[Collected data entries]

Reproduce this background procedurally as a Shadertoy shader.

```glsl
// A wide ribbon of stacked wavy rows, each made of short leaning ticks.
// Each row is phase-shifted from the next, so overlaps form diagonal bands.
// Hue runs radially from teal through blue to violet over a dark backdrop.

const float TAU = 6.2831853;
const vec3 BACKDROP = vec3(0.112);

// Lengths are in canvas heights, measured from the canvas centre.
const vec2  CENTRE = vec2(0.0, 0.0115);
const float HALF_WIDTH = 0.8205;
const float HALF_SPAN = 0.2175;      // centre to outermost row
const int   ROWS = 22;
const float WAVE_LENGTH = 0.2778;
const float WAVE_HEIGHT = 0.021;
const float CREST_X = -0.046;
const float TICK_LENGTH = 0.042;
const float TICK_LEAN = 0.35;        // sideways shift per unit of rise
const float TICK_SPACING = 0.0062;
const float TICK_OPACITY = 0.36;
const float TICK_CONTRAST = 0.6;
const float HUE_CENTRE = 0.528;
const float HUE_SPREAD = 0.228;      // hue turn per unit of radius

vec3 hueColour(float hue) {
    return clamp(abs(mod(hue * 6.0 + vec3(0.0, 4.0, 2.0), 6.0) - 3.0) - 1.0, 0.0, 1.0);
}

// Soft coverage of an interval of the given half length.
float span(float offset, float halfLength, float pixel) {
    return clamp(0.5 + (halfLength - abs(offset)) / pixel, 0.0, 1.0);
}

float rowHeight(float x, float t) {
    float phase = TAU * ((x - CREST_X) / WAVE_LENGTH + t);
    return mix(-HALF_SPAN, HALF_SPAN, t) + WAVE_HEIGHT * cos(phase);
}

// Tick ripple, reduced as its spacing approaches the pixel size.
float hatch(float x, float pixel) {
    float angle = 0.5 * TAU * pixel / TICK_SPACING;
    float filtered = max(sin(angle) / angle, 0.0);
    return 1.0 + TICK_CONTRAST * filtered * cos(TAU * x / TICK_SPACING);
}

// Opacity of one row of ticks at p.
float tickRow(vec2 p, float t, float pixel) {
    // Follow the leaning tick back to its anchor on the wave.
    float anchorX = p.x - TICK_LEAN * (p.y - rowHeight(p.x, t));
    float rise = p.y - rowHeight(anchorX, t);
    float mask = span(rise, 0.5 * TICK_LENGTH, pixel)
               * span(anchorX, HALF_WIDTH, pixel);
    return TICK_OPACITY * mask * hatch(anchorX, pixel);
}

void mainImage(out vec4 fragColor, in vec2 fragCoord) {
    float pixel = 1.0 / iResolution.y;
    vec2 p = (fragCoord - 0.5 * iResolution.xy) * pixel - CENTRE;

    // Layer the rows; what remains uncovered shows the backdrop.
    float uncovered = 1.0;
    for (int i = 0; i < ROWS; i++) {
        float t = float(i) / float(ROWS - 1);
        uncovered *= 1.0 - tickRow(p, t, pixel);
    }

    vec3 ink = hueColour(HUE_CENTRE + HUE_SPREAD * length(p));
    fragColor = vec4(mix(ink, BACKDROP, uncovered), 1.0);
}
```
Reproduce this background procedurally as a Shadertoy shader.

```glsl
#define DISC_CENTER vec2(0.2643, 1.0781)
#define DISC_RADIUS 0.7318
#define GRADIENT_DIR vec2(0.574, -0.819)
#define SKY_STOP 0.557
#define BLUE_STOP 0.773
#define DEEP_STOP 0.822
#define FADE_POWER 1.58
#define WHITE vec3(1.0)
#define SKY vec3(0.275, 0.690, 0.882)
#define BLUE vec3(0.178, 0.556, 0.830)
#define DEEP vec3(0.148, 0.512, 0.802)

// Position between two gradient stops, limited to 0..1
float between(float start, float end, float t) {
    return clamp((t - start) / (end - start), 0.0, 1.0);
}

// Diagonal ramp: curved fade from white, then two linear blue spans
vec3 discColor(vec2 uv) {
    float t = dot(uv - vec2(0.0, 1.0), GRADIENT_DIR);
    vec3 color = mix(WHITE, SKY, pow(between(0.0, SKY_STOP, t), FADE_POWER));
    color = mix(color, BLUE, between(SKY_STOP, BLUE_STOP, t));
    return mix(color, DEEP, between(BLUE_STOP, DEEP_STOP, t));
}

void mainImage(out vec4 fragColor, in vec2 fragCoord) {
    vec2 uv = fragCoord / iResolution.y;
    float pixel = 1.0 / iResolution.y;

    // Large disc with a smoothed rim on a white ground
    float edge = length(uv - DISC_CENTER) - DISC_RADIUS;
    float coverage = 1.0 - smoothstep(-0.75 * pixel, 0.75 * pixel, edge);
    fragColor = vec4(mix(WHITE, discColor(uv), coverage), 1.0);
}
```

__REQUIRED WORK__: Report only the number of lines in the records that include the word "between".

__ANSWER FOR THIS EXERCISE__: 5